Dataset records
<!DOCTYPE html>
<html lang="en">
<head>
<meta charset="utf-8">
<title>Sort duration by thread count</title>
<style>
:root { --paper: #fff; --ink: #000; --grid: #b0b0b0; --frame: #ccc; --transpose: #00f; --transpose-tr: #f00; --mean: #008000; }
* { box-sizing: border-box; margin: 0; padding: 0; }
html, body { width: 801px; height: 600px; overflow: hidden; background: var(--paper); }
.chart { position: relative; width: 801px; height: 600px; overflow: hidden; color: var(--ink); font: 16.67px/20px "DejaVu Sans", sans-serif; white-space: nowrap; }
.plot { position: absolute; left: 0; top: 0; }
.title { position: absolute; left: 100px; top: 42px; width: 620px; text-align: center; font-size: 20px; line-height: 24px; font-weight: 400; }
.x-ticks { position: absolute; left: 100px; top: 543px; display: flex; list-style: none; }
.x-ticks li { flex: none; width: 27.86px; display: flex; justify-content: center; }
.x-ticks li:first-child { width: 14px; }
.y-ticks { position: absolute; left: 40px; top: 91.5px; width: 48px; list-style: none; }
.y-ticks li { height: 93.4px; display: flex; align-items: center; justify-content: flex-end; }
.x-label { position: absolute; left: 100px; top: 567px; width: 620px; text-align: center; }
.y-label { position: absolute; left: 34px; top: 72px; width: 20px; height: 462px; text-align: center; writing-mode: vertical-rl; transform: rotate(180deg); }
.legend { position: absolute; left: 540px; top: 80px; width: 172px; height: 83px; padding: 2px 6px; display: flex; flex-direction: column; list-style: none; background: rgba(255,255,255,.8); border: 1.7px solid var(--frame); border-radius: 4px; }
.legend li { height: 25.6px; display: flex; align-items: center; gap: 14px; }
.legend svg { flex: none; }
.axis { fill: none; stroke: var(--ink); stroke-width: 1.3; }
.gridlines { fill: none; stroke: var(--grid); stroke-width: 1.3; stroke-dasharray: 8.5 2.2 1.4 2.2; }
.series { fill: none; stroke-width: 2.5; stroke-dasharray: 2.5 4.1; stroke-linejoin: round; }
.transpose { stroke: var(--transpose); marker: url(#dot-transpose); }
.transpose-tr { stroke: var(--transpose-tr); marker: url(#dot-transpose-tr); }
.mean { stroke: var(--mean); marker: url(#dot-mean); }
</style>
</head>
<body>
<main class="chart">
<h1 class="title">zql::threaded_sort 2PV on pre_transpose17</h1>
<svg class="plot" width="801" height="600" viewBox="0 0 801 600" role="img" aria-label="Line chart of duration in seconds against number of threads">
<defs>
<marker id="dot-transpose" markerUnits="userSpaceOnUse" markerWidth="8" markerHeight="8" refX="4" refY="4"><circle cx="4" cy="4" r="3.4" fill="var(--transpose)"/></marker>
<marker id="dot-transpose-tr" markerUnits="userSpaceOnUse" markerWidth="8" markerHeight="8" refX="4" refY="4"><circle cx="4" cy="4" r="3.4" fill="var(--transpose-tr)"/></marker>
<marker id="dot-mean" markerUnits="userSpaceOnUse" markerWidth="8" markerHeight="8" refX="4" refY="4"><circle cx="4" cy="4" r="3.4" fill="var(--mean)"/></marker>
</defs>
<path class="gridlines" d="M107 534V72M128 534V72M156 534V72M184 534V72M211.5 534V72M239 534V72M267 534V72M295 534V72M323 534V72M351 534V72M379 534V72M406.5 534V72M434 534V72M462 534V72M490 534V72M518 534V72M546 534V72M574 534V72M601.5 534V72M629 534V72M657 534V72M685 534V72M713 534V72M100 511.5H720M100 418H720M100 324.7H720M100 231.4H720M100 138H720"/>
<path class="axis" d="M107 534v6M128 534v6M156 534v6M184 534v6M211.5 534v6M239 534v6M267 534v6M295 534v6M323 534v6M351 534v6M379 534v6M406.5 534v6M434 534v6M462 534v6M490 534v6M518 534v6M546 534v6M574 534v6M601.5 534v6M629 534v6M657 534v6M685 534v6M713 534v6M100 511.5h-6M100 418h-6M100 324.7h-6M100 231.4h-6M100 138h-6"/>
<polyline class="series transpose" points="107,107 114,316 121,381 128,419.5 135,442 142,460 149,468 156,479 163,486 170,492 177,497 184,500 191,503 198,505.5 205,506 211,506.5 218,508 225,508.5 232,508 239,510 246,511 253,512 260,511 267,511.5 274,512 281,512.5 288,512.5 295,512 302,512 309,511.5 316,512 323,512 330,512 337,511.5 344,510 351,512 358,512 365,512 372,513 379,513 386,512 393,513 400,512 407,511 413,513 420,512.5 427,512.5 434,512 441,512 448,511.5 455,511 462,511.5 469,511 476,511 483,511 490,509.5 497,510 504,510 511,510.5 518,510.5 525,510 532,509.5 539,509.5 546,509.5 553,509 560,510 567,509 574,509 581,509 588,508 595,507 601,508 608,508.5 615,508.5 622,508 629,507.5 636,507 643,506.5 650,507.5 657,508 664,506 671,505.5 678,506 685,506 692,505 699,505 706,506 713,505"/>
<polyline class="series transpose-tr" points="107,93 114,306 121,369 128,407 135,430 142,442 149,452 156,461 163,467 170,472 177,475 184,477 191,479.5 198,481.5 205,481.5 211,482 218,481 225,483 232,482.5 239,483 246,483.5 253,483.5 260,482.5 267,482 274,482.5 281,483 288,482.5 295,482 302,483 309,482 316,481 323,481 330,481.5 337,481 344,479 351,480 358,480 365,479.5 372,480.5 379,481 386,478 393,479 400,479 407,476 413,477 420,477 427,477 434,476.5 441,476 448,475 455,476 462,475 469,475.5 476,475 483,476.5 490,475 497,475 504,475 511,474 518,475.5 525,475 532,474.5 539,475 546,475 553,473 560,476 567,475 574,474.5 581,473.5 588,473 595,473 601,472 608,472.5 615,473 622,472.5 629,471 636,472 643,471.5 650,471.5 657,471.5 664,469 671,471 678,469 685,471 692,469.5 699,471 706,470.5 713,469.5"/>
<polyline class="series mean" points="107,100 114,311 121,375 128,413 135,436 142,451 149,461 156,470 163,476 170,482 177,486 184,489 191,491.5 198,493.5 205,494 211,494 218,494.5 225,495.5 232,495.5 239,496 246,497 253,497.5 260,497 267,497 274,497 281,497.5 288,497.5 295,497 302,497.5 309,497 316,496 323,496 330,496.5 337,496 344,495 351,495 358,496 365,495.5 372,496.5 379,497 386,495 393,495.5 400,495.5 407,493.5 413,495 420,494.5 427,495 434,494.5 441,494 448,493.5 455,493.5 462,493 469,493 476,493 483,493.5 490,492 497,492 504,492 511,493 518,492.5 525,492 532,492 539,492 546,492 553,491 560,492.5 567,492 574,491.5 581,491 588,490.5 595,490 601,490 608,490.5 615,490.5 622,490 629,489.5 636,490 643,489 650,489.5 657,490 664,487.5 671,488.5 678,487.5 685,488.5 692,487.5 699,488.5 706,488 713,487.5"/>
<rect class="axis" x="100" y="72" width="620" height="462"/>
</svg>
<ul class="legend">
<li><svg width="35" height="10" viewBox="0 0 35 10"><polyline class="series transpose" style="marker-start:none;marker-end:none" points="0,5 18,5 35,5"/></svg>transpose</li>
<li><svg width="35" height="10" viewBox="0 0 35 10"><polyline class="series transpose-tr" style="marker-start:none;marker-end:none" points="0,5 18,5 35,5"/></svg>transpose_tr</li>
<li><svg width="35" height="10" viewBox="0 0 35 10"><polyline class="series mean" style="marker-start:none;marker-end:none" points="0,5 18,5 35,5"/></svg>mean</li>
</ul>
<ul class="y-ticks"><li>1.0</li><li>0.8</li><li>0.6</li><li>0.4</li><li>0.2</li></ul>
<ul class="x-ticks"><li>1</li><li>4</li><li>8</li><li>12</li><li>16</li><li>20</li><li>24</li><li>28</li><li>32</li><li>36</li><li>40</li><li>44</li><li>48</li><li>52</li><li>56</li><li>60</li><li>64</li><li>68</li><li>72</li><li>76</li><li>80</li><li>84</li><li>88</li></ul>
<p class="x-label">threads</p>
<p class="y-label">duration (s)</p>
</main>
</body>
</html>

Exercise instructions:
Report all lines of the data that include the word "style".

Finished exercise:
<style>
.x-ticks { position: absolute; left: 100px; top: 543px; display: flex; list-style: none; }
.y-ticks { position: absolute; left: 40px; top: 91.5px; width: 48px; list-style: none; }
.legend { position: absolute; left: 540px; top: 80px; width: 172px; height: 83px; padding: 2px 6px; display: flex; flex-direction: column; list-style: none; background: rgba(255,255,255,.8); border: 1.7px solid var(--frame); border-radius: 4px; }
</style>
<li><svg width="35" height="10" viewBox="0 0 35 10"><polyline class="series transpose" style="marker-start:none;marker-end:none" points="0,5 18,5 35,5"/></svg>transpose</li>
<li><svg width="35" height="10" viewBox="0 0 35 10"><polyline class="series transpose-tr" style="marker-start:none;marker-end:none" points="0,5 18,5 35,5"/></svg>transpose_tr</li>
<li><svg width="35" height="10" viewBox="0 0 35 10"><polyline class="series mean" style="marker-start:none;marker-end:none" points="0,5 18,5 35,5"/></svg>mean</li>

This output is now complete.